**Task brief**. In the listing below, locate the lines that hold "demand" and copy them.

**Dataset records**.
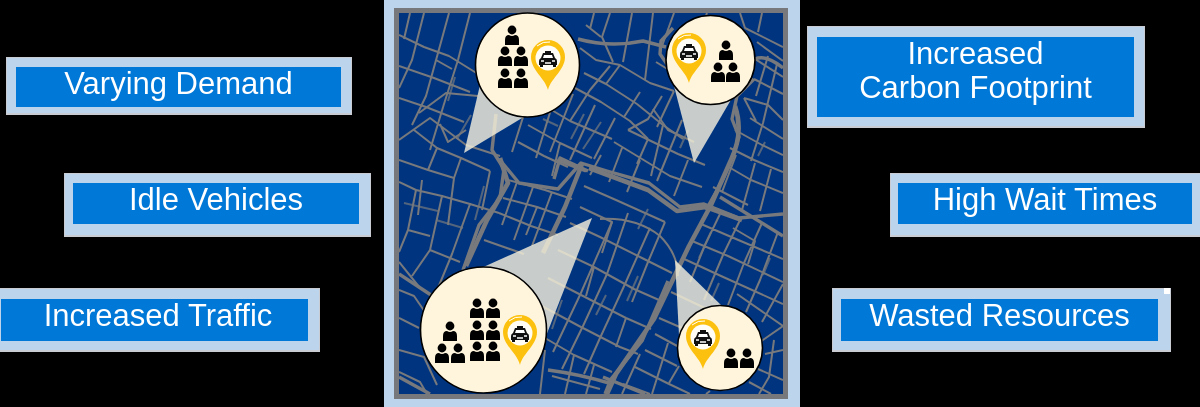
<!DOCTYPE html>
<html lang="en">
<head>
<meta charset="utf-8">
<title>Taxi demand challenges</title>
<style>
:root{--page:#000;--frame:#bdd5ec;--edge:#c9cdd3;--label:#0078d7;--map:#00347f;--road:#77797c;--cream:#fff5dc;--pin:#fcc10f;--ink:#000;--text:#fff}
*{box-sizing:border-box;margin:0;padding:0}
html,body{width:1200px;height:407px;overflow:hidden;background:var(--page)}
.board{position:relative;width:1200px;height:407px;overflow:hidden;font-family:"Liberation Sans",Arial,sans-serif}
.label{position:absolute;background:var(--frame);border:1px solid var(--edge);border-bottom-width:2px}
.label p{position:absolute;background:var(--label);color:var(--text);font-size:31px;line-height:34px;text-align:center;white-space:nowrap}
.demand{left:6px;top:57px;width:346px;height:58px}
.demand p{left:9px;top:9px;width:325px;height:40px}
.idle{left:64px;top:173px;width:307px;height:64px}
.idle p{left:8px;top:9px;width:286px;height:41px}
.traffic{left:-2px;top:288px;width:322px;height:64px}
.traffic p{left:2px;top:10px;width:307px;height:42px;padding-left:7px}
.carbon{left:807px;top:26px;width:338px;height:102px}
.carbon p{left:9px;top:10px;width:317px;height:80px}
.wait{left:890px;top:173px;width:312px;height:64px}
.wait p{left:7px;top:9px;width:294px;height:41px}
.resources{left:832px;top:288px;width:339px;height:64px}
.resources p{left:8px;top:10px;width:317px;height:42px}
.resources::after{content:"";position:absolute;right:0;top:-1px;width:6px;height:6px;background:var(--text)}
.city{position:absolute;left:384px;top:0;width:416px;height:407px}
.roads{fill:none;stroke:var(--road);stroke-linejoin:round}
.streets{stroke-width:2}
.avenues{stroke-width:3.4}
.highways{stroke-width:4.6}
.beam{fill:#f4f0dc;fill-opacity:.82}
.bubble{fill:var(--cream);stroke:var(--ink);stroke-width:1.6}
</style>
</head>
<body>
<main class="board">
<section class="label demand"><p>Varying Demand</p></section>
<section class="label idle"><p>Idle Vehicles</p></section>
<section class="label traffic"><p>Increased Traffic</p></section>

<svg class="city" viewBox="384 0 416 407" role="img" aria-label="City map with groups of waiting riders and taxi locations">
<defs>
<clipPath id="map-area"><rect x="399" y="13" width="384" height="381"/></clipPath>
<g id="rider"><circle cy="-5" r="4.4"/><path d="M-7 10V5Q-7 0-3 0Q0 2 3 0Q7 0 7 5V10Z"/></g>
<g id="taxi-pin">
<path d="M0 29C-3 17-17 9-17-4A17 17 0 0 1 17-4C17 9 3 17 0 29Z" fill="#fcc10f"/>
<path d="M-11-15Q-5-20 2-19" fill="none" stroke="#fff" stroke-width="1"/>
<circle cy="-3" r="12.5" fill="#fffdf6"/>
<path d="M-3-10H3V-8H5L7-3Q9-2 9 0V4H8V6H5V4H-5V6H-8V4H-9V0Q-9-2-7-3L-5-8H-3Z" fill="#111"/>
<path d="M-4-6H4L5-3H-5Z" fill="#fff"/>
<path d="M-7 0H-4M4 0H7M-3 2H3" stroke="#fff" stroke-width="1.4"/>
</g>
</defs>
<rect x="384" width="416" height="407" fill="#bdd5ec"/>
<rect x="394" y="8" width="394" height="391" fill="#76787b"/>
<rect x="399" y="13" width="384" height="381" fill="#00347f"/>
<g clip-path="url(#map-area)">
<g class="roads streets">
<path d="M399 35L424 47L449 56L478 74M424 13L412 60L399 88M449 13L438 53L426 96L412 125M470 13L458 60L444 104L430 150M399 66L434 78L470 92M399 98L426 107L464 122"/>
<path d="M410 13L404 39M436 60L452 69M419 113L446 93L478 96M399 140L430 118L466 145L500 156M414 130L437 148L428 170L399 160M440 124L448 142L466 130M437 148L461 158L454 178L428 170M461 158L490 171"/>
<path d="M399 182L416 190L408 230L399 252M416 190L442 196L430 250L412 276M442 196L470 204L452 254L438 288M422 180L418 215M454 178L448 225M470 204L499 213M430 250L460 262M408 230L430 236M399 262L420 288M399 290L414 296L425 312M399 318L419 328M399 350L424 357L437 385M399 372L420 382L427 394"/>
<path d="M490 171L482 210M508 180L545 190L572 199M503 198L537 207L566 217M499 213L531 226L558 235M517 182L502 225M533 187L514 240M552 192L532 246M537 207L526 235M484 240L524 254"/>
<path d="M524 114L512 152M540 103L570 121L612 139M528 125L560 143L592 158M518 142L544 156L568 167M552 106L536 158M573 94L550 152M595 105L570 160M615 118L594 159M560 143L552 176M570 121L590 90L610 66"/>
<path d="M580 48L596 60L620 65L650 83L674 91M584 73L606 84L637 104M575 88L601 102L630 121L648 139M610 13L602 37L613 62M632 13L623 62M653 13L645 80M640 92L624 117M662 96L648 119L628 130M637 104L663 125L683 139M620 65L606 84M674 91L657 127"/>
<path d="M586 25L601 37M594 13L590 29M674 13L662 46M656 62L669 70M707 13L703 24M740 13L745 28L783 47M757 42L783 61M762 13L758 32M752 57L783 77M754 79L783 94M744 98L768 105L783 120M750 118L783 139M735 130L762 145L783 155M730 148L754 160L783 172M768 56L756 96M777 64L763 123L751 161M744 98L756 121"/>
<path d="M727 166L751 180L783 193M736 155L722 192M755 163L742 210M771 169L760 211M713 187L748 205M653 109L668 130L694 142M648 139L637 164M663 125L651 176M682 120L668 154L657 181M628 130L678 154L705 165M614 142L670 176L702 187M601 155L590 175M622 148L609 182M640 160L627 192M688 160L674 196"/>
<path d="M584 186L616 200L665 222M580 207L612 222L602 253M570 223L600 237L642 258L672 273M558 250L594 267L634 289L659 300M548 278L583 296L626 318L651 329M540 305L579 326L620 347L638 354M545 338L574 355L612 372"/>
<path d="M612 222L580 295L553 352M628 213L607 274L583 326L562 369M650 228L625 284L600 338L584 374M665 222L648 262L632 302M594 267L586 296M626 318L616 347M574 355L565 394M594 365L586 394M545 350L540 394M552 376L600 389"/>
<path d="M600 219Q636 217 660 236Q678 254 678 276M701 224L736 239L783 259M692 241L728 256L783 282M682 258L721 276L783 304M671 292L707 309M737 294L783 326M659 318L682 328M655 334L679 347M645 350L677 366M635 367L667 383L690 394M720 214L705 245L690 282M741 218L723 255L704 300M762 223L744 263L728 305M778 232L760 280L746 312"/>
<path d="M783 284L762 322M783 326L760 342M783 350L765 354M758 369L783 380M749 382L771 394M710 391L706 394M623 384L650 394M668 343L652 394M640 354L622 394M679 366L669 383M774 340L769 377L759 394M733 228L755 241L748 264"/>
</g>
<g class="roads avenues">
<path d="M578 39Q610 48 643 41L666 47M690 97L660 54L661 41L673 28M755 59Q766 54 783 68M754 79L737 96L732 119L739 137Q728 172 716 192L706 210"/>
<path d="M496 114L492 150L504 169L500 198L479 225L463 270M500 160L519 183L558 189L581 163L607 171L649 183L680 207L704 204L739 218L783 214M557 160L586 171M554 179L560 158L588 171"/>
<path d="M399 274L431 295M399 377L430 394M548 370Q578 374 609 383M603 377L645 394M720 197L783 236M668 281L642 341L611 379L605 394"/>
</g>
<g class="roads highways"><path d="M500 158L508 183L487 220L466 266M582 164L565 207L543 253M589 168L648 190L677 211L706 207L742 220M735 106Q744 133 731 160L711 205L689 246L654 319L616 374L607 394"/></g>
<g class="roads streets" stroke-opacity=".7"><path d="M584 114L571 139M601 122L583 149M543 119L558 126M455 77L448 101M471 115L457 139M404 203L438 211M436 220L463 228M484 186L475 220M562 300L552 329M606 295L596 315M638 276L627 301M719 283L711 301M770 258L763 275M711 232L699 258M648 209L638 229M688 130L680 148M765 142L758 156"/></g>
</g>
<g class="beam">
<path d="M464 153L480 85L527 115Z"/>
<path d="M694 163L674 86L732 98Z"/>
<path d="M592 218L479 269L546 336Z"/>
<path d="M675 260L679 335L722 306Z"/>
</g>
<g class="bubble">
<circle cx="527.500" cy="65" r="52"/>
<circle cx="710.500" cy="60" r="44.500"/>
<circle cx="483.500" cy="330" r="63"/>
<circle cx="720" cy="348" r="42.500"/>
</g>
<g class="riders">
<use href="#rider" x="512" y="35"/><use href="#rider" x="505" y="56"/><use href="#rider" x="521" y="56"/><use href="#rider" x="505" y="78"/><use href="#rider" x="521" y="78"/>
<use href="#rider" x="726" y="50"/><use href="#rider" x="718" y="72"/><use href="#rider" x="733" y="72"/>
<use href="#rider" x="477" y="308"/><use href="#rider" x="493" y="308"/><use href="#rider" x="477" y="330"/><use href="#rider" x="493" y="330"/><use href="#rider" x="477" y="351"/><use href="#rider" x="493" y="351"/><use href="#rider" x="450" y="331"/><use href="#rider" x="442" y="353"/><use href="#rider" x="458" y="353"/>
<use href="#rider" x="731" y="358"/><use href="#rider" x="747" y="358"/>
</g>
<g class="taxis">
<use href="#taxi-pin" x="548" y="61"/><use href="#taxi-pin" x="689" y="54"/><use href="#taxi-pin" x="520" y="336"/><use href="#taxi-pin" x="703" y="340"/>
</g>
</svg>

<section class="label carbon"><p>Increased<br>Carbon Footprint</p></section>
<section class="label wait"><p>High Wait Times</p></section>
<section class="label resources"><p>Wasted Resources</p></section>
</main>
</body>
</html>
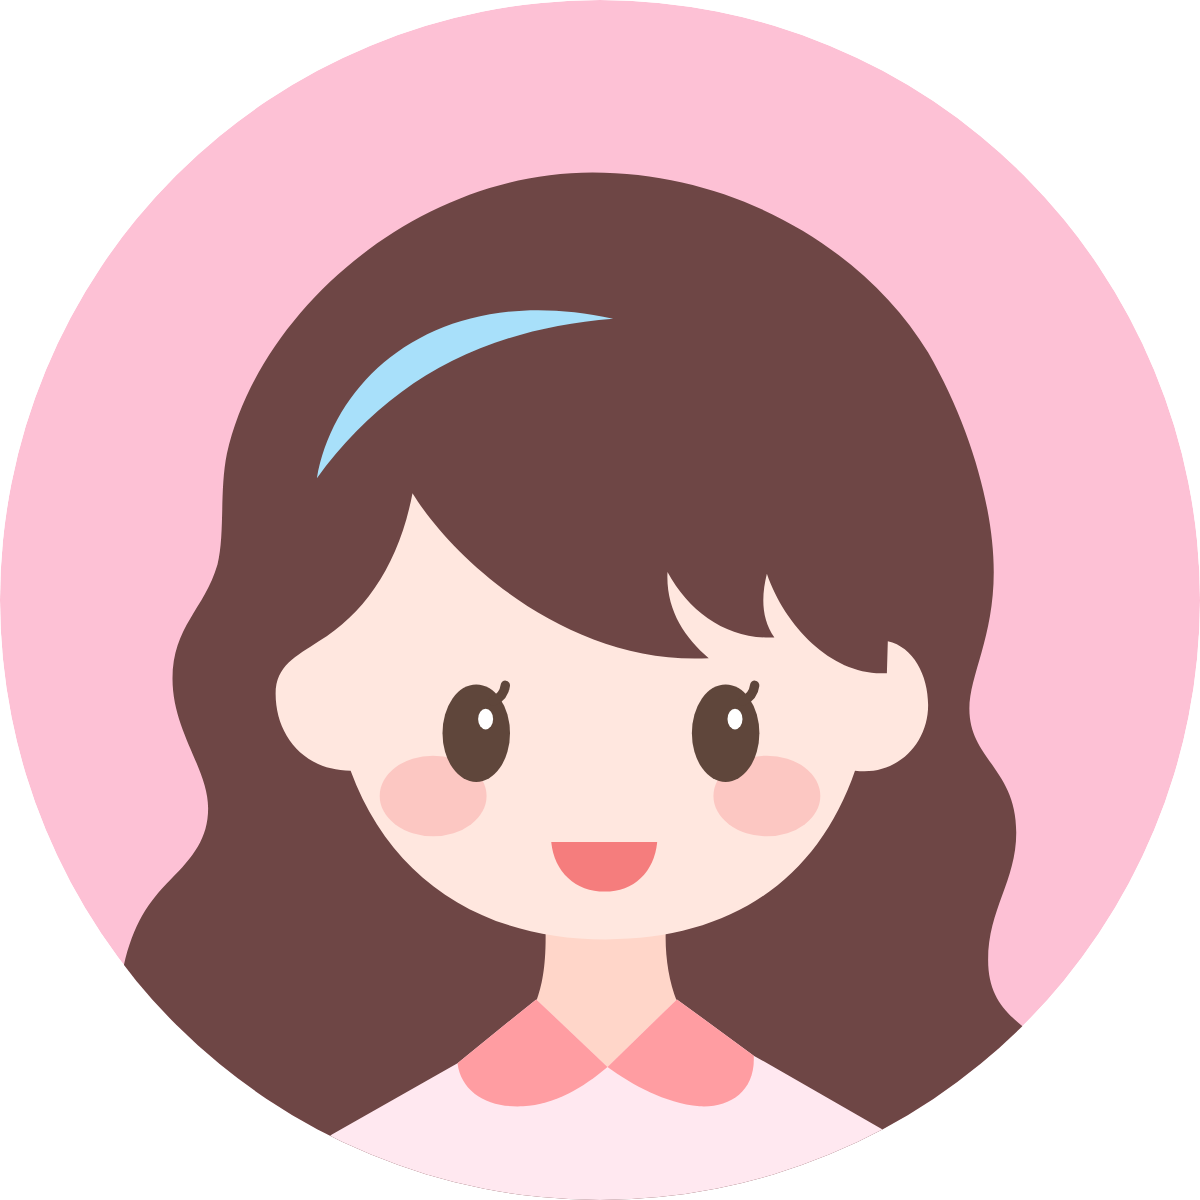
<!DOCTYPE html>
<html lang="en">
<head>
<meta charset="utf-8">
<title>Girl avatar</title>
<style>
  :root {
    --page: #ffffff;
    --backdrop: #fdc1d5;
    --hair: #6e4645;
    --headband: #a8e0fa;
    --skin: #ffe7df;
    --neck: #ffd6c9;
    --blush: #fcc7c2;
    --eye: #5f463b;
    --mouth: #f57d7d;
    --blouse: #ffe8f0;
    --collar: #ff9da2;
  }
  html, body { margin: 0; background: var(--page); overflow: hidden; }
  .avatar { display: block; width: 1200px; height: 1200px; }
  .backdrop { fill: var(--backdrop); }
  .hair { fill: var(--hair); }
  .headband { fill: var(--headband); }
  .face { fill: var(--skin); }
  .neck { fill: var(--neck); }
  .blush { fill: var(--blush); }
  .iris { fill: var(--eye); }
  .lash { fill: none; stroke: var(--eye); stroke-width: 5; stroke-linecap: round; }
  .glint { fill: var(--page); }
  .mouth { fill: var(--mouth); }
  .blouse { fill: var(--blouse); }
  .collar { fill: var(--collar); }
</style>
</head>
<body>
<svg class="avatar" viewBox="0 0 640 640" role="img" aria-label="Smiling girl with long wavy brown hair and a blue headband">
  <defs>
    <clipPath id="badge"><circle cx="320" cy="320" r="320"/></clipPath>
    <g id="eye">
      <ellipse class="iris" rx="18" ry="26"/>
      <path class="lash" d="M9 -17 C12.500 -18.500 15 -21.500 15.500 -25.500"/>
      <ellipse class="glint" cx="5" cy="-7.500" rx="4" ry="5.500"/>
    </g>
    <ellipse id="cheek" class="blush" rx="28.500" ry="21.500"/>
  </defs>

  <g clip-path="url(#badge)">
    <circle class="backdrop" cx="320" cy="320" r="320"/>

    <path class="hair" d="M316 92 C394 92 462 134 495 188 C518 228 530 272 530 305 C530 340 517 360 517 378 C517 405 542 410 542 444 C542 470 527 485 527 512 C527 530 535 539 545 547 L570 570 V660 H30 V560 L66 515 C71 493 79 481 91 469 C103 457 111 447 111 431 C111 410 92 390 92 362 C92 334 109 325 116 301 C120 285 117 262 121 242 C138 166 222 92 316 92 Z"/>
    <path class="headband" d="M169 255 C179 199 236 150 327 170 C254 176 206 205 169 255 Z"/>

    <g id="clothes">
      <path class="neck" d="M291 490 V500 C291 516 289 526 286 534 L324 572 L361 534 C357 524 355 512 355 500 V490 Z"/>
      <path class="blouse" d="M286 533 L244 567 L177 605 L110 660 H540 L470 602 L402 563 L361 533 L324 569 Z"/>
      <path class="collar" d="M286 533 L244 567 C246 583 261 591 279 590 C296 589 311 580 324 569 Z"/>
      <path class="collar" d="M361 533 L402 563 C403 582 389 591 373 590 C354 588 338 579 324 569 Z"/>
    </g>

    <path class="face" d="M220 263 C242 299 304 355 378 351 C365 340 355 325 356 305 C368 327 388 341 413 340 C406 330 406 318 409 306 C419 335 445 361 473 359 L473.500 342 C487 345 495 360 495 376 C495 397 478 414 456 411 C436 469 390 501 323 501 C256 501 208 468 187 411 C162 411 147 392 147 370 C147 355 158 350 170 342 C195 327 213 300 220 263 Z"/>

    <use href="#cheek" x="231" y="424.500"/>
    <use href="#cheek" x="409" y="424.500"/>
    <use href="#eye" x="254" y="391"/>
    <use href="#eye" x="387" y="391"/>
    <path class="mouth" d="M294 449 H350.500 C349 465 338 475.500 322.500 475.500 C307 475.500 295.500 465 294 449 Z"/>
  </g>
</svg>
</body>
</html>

**Task response**.
<title>Taxi demand challenges</title>
.demand{left:6px;top:57px;width:346px;height:58px}
.demand p{left:9px;top:9px;width:325px;height:40px}
<section class="label demand"><p>Varying Demand</p></section>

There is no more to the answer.